A one-off short story about family, Unfair is a decent, if flawed, issue. As a story this is a well-told piece of work, drawn nicely — but there are some problems with the issue which holds it back from working quite as well as it could.
Central of these is the colouring. Much of the issue is set at night, and the colours grow darker and darker as the story goes on. This is all fine, but the colouring here is so dark that it makes the action of the panels incredibly difficult to work out, and asks readers to fill in the blanks whenever an incomprehensible panel is sandwiched between two better-lit panels. For a book which is ostensibly a chase, this does tend to halt the narrative’s intended pace as frequent intervals, meaning the story loses momentum at moments where it needs to be pushing the reader forwards.

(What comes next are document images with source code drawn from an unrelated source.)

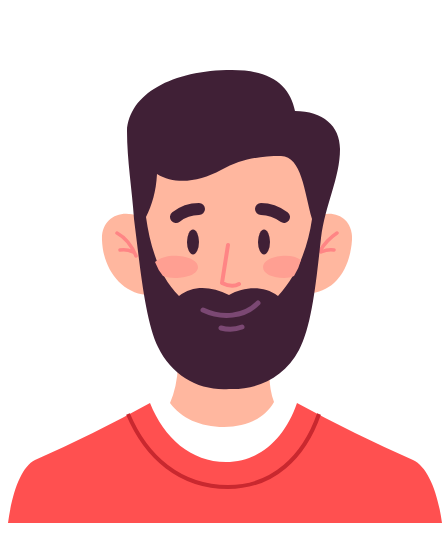
<!DOCTYPE html>
<html lang="en">
<head>
<meta charset="utf-8">
<title>Bearded man portrait</title>
<style>
:root {
  --paper: #ffffff;
  --hair: #402036;
  --skin: #ffb79f;
  --blush: #ff9f92;
  --line: #ff8585;
  --smile: #7b4873;
  --sweater: #ff5050;
  --seam: #c9282f;
}
html, body { margin: 0; background: var(--paper); overflow: hidden; }
svg { display: block; width: 447px; height: 558px; }
.hair { fill: var(--hair); }
.skin { fill: var(--skin); }
.blush { fill: var(--blush); }
.sweater { fill: var(--sweater); }
.stroke { fill: none; stroke-linecap: round; stroke-linejoin: round; }
.line { stroke: var(--line); stroke-width: 4; }
.fold { stroke: var(--line); stroke-width: 3.5; }
.smile { stroke: var(--smile); stroke-width: 5; }
.seam { fill: none; stroke: var(--seam); stroke-width: 4; }
.brow { stroke: var(--hair); stroke-width: 12; }
</style>
</head>
<body>
<svg viewBox="0 0 447 558" role="img" aria-label="Bearded man in a red sweater">
  <g id="neck">
    <path class="skin" d="M178 366Q177 387 170 403C181 418 200 427 224 427C247 427 265 418 274 402Q268 386 270 366Z"/>
  </g>
  <g id="sweater">
    <path class="sweater" d="M8 523C12 493 21 467 35 460Q94 434 150 403C164 438 191 462 226 462C260 462 285 438 297 403Q354 434 413 460C428 467 438 493 442 523Z"/>
    <path class="seam" d="M128 414C146 457 180 487 228 487C273 487 304 457 319 414"/>
  </g>
  <g id="ears">
    <path class="skin" d="M138 216C119 209 101 219 102 240C103 268 120 292 146 295Z"/>
    <path class="skin" d="M317 216C336 209 353 219 352 240C350 268 336 290 312 293Z"/>
    <path class="stroke fold" d="M117 233C126 238 132 246 136 256M120 250Q127 249 133 252M337 233C328 239 324 244 320 251M334 250Q328 249 321 252"/>
  </g>
  <g id="hair-and-beard">
    <path class="hair" d="M134 219C132 190 127 160 127 131C129 94 172 70 232 70C272 70 290 86 295 111C323 111 340 126 340 149C340 178 325 205 321 238C316 283 312 325 299 350C284 378 257 390 229 389C199 391 172 376 158 347C145 320 140 266 134 219Z"/>
  </g>
  <g id="face">
    <path class="skin" d="M157 174C175 185 199 182 221 170C241 159 259 156 281 156C302 157 304 191 312 219C308 247 298 274 278 296C263 285 244 287 229 295C211 286 193 285 179 296C159 276 150 246 146 217C152 205 156 192 157 174Z"/>
    <path class="blush" d="M155 262C162 256 172 255 179 256C191 257 198 262 198 267C198 274 187 278 175 278Q168 278 163 276Q158 270 155 262Z"/>
    <path class="blush" d="M301 260C296 256 288 255 281 256C270 257 263 262 263 267C263 274 273 278 284 278Q290 278 294 276Q299 268 301 260Z"/>
    <path class="stroke brow" d="M176 217Q186 209 199 209M261 209Q273 209 284 217"/>
    <ellipse class="hair" cx="193" cy="242" rx="6" ry="12.5"/>
    <ellipse class="hair" cx="264" cy="242" rx="6" ry="12.5"/>
    <path class="stroke line" d="M228 245L222 283Q232 288 239 284"/>
    <path class="stroke smile" d="M203 310C222 319 244 317 258 303M221 328Q232 331 242 327"/>
  </g>
</svg>
</body>
</html>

There are also some technical problems – a spelling mistake on page 4, as well as rather awkward lettering. The speech bubbles appear to have been drawn by hand, and drawn wide to accommodate the letters which were put in later on in the production process. It’s a little bit of a distraction to have text with such a wide white border surrounding it.
The narrative is a strong piece of writing from Sumner, however, with a nice emotional kick to the end. The supernatural elements are introduced very well and offer an offbeat sense of style to proceedings, whilst Darrell is excellent at silent sequences. The opening sequence is brilliantly paced, with an unearthly moment which is light and funny, but also sets up the story immediately. There’s a sense of mystery, but for the most part the reader is involved in the story on a page-by-page basis, rather than anxiously flicking through to find out what the ending will be.
Despite the technical issues, this was an interesting tale, with promising flashes of quirk from the creative team.